**What the task requires**
Restate the records word for word. Include no pictures.

[[ Exercise materials open ]]

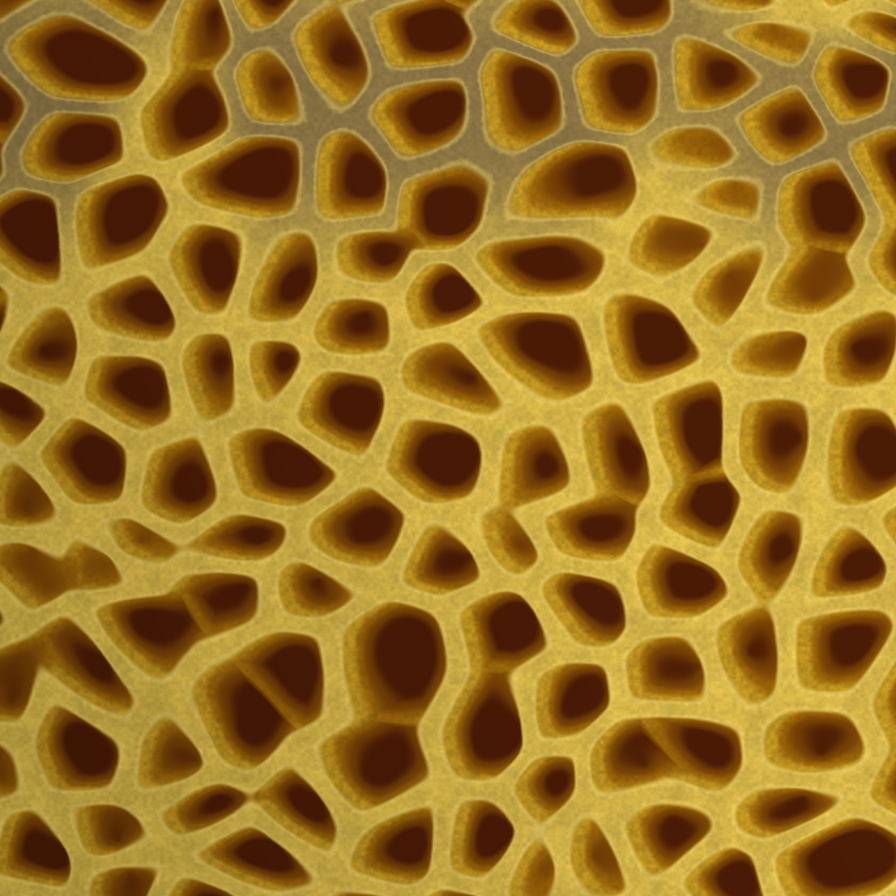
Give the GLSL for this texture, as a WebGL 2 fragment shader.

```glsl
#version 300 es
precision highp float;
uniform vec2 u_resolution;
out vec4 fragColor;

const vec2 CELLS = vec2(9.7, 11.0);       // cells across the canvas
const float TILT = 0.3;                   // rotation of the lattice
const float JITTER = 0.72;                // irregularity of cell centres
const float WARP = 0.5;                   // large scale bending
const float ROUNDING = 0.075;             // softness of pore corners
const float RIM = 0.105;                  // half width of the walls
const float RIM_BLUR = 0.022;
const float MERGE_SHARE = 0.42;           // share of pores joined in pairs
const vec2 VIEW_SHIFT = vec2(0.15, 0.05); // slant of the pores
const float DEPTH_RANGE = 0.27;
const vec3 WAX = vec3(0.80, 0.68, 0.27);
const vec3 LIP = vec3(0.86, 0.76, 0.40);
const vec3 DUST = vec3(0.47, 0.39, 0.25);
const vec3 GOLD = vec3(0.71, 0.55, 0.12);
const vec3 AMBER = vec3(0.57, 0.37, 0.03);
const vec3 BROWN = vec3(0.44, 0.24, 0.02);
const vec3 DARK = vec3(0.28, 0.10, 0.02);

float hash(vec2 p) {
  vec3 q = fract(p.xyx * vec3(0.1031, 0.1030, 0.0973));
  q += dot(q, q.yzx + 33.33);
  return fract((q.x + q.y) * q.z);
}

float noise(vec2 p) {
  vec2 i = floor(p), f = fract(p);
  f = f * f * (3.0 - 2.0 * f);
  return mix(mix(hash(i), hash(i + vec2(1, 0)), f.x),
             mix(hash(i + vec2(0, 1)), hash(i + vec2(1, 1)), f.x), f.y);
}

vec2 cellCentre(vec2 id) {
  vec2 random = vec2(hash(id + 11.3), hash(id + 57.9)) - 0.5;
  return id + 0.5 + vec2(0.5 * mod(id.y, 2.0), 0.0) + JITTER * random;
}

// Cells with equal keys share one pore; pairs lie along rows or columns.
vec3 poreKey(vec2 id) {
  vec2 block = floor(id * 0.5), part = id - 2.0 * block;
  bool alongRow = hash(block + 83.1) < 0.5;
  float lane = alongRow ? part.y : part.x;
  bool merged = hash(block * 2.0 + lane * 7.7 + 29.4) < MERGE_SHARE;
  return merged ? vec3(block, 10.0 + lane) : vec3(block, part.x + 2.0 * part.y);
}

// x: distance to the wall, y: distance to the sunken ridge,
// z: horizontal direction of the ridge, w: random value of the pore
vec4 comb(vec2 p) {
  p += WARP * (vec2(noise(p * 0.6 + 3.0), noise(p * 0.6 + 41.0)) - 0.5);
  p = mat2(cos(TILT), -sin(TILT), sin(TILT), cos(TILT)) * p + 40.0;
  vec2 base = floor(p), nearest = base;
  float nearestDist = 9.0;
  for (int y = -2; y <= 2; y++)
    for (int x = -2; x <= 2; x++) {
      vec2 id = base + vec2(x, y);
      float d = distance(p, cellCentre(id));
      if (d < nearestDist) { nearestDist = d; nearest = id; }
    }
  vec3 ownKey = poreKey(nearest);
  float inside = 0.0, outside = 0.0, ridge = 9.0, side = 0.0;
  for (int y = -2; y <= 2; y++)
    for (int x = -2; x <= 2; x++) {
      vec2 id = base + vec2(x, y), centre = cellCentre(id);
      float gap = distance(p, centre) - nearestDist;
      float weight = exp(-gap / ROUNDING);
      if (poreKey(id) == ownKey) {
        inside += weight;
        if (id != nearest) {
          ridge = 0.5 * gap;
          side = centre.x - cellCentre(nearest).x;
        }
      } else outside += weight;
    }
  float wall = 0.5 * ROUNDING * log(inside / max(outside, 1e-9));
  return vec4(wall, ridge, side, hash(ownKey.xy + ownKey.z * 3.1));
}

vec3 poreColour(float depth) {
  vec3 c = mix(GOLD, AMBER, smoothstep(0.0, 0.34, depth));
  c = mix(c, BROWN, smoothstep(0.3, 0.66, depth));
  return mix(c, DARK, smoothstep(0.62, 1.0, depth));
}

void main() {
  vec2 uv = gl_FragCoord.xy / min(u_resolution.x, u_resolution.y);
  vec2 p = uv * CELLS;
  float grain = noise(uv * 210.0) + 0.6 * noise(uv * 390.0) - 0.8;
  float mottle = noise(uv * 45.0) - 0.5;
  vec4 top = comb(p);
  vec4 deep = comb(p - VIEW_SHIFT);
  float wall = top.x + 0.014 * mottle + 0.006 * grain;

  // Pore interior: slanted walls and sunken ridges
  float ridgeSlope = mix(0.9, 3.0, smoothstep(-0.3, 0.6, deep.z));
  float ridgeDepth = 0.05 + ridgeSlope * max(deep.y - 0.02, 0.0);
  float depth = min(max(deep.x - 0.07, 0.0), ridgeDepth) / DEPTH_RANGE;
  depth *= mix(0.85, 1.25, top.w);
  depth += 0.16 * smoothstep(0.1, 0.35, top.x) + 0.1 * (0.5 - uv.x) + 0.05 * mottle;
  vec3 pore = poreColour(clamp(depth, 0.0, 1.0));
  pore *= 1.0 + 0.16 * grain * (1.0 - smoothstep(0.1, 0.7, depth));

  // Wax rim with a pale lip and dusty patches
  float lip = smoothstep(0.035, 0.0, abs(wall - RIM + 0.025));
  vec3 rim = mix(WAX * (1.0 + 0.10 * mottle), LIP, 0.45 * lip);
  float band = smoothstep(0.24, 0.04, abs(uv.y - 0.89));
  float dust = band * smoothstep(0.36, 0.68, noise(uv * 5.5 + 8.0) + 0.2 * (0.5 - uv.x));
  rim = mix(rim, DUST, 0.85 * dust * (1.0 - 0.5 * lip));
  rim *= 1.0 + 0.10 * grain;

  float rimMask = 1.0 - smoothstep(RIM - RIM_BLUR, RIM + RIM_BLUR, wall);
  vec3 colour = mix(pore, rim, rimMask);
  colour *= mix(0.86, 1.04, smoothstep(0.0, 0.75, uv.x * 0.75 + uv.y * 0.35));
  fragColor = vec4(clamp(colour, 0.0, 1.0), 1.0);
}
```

[[ Exercise materials closed ]]

**Written reply**
Give the GLSL for this texture, as a WebGL 2 fragment shader.

```glsl
#version 300 es
precision highp float;
uniform vec2 u_resolution;
out vec4 fragColor;

const vec2 CELLS = vec2(9.7, 11.0);       // cells across the canvas
const float TILT = 0.3;                   // rotation of the lattice
const float JITTER = 0.72;                // irregularity of cell centres
const float WARP = 0.5;                   // large scale bending
const float ROUNDING = 0.075;             // softness of pore corners
const float RIM = 0.105;                  // half width of the walls
const float RIM_BLUR = 0.022;
const float MERGE_SHARE = 0.42;           // share of pores joined in pairs
const vec2 VIEW_SHIFT = vec2(0.15, 0.05); // slant of the pores
const float DEPTH_RANGE = 0.27;
const vec3 WAX = vec3(0.80, 0.68, 0.27);
const vec3 LIP = vec3(0.86, 0.76, 0.40);
const vec3 DUST = vec3(0.47, 0.39, 0.25);
const vec3 GOLD = vec3(0.71, 0.55, 0.12);
const vec3 AMBER = vec3(0.57, 0.37, 0.03);
const vec3 BROWN = vec3(0.44, 0.24, 0.02);
const vec3 DARK = vec3(0.28, 0.10, 0.02);

float hash(vec2 p) {
  vec3 q = fract(p.xyx * vec3(0.1031, 0.1030, 0.0973));
  q += dot(q, q.yzx + 33.33);
  return fract((q.x + q.y) * q.z);
}

float noise(vec2 p) {
  vec2 i = floor(p), f = fract(p);
  f = f * f * (3.0 - 2.0 * f);
  return mix(mix(hash(i), hash(i + vec2(1, 0)), f.x),
             mix(hash(i + vec2(0, 1)), hash(i + vec2(1, 1)), f.x), f.y);
}

vec2 cellCentre(vec2 id) {
  vec2 random = vec2(hash(id + 11.3), hash(id + 57.9)) - 0.5;
  return id + 0.5 + vec2(0.5 * mod(id.y, 2.0), 0.0) + JITTER * random;
}

// Cells with equal keys share one pore; pairs lie along rows or columns.
vec3 poreKey(vec2 id) {
  vec2 block = floor(id * 0.5), part = id - 2.0 * block;
  bool alongRow = hash(block + 83.1) < 0.5;
  float lane = alongRow ? part.y : part.x;
  bool merged = hash(block * 2.0 + lane * 7.7 + 29.4) < MERGE_SHARE;
  return merged ? vec3(block, 10.0 + lane) : vec3(block, part.x + 2.0 * part.y);
}

// x: distance to the wall, y: distance to the sunken ridge,
// z: horizontal direction of the ridge, w: random value of the pore
vec4 comb(vec2 p) {
  p += WARP * (vec2(noise(p * 0.6 + 3.0), noise(p * 0.6 + 41.0)) - 0.5);
  p = mat2(cos(TILT), -sin(TILT), sin(TILT), cos(TILT)) * p + 40.0;
  vec2 base = floor(p), nearest = base;
  float nearestDist = 9.0;
  for (int y = -2; y <= 2; y++)
    for (int x = -2; x <= 2; x++) {
      vec2 id = base + vec2(x, y);
      float d = distance(p, cellCentre(id));
      if (d < nearestDist) { nearestDist = d; nearest = id; }
    }
  vec3 ownKey = poreKey(nearest);
  float inside = 0.0, outside = 0.0, ridge = 9.0, side = 0.0;
  for (int y = -2; y <= 2; y++)
    for (int x = -2; x <= 2; x++) {
      vec2 id = base + vec2(x, y), centre = cellCentre(id);
      float gap = distance(p, centre) - nearestDist;
      float weight = exp(-gap / ROUNDING);
      if (poreKey(id) == ownKey) {
        inside += weight;
        if (id != nearest) {
          ridge = 0.5 * gap;
          side = centre.x - cellCentre(nearest).x;
        }
      } else outside += weight;
    }
  float wall = 0.5 * ROUNDING * log(inside / max(outside, 1e-9));
  return vec4(wall, ridge, side, hash(ownKey.xy + ownKey.z * 3.1));
}

vec3 poreColour(float depth) {
  vec3 c = mix(GOLD, AMBER, smoothstep(0.0, 0.34, depth));
  c = mix(c, BROWN, smoothstep(0.3, 0.66, depth));
  return mix(c, DARK, smoothstep(0.62, 1.0, depth));
}

void main() {
  vec2 uv = gl_FragCoord.xy / min(u_resolution.x, u_resolution.y);
  vec2 p = uv * CELLS;
  float grain = noise(uv * 210.0) + 0.6 * noise(uv * 390.0) - 0.8;
  float mottle = noise(uv * 45.0) - 0.5;
  vec4 top = comb(p);
  vec4 deep = comb(p - VIEW_SHIFT);
  float wall = top.x + 0.014 * mottle + 0.006 * grain;

  // Pore interior: slanted walls and sunken ridges
  float ridgeSlope = mix(0.9, 3.0, smoothstep(-0.3, 0.6, deep.z));
  float ridgeDepth = 0.05 + ridgeSlope * max(deep.y - 0.02, 0.0);
  float depth = min(max(deep.x - 0.07, 0.0), ridgeDepth) / DEPTH_RANGE;
  depth *= mix(0.85, 1.25, top.w);
  depth += 0.16 * smoothstep(0.1, 0.35, top.x) + 0.1 * (0.5 - uv.x) + 0.05 * mottle;
  vec3 pore = poreColour(clamp(depth, 0.0, 1.0));
  pore *= 1.0 + 0.16 * grain * (1.0 - smoothstep(0.1, 0.7, depth));

  // Wax rim with a pale lip and dusty patches
  float lip = smoothstep(0.035, 0.0, abs(wall - RIM + 0.025));
  vec3 rim = mix(WAX * (1.0 + 0.10 * mottle), LIP, 0.45 * lip);
  float band = smoothstep(0.24, 0.04, abs(uv.y - 0.89));
  float dust = band * smoothstep(0.36, 0.68, noise(uv * 5.5 + 8.0) + 0.2 * (0.5 - uv.x));
  rim = mix(rim, DUST, 0.85 * dust * (1.0 - 0.5 * lip));
  rim *= 1.0 + 0.10 * grain;

  float rimMask = 1.0 - smoothstep(RIM - RIM_BLUR, RIM + RIM_BLUR, wall);
  vec3 colour = mix(pore, rim, rimMask);
  colour *= mix(0.86, 1.04, smoothstep(0.0, 0.75, uv.x * 0.75 + uv.y * 0.35));
  fragColor = vec4(clamp(colour, 0.0, 1.0), 1.0);
}
```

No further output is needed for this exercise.